▶ **What the task asks**: Please tally the lines in the data below that include the string "front", and reply with only the total.

─── Input records

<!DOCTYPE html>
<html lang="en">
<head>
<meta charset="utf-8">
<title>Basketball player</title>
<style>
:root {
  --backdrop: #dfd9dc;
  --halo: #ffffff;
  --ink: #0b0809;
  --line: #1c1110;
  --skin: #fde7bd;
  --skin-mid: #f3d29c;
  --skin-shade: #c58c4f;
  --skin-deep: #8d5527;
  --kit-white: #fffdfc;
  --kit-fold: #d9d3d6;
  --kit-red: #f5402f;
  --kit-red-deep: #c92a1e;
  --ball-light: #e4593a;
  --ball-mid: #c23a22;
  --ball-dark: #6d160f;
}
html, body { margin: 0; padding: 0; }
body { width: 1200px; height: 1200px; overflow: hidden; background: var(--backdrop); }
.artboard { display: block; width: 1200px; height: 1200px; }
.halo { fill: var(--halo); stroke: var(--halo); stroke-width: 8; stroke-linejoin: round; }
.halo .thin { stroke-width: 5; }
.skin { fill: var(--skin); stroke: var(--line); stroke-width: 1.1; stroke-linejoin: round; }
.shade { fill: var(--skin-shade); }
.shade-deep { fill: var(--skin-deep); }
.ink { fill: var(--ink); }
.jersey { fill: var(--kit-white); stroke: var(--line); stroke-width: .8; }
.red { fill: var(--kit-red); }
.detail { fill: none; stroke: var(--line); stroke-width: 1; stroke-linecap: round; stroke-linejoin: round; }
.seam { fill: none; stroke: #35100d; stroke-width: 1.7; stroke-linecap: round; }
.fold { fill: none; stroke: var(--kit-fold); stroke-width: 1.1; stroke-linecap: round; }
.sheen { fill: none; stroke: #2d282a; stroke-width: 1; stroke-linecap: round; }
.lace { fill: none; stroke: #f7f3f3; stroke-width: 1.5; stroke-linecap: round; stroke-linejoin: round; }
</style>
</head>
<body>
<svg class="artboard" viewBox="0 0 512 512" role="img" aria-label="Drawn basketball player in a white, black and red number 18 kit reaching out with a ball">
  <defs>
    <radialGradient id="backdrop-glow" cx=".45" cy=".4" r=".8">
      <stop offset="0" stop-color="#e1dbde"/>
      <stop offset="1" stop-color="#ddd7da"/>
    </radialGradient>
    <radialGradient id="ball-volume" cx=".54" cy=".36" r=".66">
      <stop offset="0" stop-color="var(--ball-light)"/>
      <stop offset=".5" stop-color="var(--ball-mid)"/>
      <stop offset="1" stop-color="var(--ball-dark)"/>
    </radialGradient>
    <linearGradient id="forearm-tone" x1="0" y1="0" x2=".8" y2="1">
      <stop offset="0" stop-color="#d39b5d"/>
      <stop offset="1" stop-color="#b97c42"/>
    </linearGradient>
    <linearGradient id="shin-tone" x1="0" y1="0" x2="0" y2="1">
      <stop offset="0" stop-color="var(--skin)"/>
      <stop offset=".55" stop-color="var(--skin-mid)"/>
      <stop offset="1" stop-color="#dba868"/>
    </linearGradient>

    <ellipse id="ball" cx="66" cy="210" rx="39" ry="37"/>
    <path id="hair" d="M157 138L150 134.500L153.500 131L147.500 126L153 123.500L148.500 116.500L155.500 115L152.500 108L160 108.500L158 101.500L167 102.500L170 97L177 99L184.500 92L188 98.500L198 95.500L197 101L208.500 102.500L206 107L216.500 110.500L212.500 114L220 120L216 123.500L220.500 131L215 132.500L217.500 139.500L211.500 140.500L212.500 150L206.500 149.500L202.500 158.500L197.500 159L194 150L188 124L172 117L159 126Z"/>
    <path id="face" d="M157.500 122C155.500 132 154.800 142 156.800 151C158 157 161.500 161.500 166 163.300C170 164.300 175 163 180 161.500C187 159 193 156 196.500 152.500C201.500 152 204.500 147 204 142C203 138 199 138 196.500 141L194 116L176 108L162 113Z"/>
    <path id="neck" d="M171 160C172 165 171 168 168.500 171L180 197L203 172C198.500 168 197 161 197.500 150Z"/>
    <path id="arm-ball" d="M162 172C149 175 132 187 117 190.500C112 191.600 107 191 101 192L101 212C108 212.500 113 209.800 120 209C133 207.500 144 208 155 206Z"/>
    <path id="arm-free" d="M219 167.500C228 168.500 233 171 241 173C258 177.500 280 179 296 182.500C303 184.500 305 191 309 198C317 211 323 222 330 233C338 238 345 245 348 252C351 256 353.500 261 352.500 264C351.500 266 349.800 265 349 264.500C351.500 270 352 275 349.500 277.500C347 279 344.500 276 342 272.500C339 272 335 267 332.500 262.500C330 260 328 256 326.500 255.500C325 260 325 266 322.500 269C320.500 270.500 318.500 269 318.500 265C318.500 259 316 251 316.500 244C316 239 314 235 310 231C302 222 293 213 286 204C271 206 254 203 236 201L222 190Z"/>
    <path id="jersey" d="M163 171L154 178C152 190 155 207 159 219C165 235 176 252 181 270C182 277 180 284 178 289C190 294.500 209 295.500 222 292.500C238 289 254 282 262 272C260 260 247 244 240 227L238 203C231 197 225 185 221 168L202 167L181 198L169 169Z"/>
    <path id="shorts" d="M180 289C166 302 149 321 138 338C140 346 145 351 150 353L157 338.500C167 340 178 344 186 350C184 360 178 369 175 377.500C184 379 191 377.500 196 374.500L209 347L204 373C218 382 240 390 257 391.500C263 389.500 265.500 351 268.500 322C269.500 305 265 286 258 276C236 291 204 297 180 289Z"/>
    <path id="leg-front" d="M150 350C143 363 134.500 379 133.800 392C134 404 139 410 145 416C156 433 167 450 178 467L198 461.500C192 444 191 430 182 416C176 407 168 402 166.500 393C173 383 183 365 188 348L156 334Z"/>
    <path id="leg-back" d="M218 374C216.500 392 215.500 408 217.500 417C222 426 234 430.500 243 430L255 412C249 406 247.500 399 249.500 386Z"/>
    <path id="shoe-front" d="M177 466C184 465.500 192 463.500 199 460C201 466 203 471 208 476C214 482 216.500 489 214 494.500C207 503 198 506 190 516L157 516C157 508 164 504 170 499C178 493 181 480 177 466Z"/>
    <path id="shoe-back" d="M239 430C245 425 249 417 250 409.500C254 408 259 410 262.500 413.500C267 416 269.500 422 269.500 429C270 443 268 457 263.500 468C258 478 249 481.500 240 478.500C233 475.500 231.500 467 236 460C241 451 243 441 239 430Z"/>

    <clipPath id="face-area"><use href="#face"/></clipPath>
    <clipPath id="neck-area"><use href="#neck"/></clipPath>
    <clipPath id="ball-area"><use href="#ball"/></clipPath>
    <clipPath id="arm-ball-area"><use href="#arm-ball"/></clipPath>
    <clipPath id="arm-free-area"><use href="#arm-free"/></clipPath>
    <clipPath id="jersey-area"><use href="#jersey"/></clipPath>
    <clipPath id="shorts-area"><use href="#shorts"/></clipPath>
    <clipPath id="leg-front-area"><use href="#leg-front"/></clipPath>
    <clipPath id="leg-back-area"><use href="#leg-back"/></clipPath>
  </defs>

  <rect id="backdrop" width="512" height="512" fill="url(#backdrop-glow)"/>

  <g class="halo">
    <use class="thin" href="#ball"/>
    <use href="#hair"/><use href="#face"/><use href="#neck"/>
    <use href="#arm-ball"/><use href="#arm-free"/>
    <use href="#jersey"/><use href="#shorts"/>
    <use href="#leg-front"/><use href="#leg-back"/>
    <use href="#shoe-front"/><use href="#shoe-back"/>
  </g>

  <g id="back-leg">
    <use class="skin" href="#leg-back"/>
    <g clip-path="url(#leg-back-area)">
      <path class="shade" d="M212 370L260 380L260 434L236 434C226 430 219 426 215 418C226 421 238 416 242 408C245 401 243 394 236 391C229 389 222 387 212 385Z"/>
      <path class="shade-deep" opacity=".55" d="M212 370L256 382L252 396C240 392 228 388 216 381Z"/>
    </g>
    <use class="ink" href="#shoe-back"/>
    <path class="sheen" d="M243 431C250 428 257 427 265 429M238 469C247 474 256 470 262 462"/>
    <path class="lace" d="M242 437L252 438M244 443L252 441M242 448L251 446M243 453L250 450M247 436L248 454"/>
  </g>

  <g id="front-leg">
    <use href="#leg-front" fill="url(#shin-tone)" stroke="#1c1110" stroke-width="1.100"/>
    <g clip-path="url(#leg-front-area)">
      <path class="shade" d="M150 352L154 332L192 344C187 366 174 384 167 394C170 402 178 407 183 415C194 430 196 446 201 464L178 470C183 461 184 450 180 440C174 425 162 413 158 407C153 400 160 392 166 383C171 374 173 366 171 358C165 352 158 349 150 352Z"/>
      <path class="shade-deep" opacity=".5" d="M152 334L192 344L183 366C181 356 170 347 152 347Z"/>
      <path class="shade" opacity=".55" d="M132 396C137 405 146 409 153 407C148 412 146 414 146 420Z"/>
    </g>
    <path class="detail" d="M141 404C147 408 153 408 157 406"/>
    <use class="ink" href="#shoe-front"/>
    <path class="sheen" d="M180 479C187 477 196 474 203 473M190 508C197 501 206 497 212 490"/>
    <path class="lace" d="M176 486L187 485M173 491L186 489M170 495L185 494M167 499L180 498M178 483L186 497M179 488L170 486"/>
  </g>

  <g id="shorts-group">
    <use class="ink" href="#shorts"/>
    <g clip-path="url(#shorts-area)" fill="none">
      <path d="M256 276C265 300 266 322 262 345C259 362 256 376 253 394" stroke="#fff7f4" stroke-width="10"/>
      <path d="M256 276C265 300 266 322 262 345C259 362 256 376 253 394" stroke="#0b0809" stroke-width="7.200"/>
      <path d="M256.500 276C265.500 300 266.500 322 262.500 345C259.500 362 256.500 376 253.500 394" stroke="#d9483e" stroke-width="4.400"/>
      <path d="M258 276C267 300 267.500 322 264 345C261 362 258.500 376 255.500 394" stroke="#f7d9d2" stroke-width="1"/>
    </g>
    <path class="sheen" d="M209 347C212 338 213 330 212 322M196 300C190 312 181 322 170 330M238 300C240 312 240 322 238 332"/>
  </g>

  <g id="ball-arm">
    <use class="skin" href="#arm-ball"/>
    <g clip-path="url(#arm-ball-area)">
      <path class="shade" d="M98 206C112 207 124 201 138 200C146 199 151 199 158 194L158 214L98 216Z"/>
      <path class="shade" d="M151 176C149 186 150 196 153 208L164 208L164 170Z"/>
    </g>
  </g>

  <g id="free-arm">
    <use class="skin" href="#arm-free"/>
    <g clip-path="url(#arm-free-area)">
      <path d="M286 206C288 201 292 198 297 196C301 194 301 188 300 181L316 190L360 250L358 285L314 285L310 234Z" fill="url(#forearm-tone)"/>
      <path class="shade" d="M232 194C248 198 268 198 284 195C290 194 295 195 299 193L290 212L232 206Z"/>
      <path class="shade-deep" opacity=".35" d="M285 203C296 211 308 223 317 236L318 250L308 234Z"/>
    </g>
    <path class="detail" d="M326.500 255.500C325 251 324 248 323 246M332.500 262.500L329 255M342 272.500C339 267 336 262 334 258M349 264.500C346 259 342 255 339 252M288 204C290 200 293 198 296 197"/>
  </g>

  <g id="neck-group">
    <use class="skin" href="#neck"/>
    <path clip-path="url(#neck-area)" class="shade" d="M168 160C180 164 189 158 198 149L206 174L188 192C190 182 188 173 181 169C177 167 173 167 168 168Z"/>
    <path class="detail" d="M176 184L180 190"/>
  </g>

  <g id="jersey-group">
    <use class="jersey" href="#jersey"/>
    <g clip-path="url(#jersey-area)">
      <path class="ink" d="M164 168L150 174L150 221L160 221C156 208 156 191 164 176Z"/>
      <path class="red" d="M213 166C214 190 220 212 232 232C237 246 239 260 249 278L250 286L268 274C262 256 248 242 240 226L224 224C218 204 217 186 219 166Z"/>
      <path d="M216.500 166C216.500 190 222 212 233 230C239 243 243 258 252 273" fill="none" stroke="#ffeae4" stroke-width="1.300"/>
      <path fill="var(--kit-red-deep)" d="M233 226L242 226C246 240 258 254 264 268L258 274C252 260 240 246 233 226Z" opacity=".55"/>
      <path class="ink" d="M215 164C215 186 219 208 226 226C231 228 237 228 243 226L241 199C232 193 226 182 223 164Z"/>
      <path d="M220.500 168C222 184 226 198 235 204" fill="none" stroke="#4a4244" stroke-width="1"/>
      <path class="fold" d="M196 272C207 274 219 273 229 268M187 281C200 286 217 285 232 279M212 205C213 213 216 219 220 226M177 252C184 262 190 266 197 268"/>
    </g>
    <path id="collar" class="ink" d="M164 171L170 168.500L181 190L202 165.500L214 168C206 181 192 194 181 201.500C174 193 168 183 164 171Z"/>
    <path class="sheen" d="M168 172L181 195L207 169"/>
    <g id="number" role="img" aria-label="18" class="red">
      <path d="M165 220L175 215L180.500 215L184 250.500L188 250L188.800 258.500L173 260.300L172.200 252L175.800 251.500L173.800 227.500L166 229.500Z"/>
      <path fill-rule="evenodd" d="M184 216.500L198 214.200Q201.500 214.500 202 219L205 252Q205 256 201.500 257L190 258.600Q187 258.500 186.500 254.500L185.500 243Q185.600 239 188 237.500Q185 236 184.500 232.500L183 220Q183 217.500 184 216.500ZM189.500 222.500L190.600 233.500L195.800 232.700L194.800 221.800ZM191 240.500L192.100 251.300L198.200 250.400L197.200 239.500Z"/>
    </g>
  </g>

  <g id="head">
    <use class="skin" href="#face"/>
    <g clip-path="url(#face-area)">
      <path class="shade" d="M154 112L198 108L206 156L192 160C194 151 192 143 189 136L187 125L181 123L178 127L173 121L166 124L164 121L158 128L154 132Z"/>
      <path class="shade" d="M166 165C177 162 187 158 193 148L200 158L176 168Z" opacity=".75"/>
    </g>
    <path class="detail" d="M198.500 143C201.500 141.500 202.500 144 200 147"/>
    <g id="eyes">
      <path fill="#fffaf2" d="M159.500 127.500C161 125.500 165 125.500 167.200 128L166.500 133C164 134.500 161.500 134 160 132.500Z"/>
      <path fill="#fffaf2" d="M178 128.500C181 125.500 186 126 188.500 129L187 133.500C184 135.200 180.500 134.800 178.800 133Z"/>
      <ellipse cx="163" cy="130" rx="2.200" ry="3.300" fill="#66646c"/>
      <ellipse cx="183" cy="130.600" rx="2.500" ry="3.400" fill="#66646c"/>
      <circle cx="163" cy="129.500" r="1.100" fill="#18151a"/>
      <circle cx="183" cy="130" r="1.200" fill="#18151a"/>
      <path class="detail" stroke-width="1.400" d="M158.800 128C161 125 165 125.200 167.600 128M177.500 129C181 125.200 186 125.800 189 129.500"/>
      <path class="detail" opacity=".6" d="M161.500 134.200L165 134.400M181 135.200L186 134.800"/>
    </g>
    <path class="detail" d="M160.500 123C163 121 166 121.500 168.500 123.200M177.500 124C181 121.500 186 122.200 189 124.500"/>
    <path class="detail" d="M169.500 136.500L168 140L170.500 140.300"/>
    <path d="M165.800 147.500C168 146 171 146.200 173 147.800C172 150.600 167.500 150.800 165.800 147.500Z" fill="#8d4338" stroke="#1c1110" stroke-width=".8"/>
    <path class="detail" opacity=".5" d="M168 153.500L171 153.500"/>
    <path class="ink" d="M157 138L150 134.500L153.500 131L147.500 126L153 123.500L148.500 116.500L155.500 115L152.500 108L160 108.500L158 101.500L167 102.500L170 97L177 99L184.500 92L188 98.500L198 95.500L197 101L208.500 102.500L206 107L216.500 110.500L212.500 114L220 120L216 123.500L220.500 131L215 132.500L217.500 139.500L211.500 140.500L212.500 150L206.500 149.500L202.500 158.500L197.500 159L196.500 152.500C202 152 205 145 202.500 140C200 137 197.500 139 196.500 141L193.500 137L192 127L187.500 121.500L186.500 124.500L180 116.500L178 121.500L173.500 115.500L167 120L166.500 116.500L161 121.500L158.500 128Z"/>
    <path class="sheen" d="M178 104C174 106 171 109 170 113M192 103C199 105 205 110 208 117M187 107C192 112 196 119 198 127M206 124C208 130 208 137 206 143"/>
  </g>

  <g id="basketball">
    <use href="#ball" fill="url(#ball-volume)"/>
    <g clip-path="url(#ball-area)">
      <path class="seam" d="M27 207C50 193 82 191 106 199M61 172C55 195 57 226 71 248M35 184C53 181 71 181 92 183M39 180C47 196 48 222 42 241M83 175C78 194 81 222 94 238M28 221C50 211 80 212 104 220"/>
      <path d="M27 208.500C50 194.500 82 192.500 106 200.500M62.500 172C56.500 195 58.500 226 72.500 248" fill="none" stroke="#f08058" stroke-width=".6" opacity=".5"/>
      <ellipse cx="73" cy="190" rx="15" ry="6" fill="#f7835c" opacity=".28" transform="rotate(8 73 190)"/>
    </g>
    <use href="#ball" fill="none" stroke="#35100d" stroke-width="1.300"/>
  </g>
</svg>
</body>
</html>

──────

▶ **Result for this task**: 9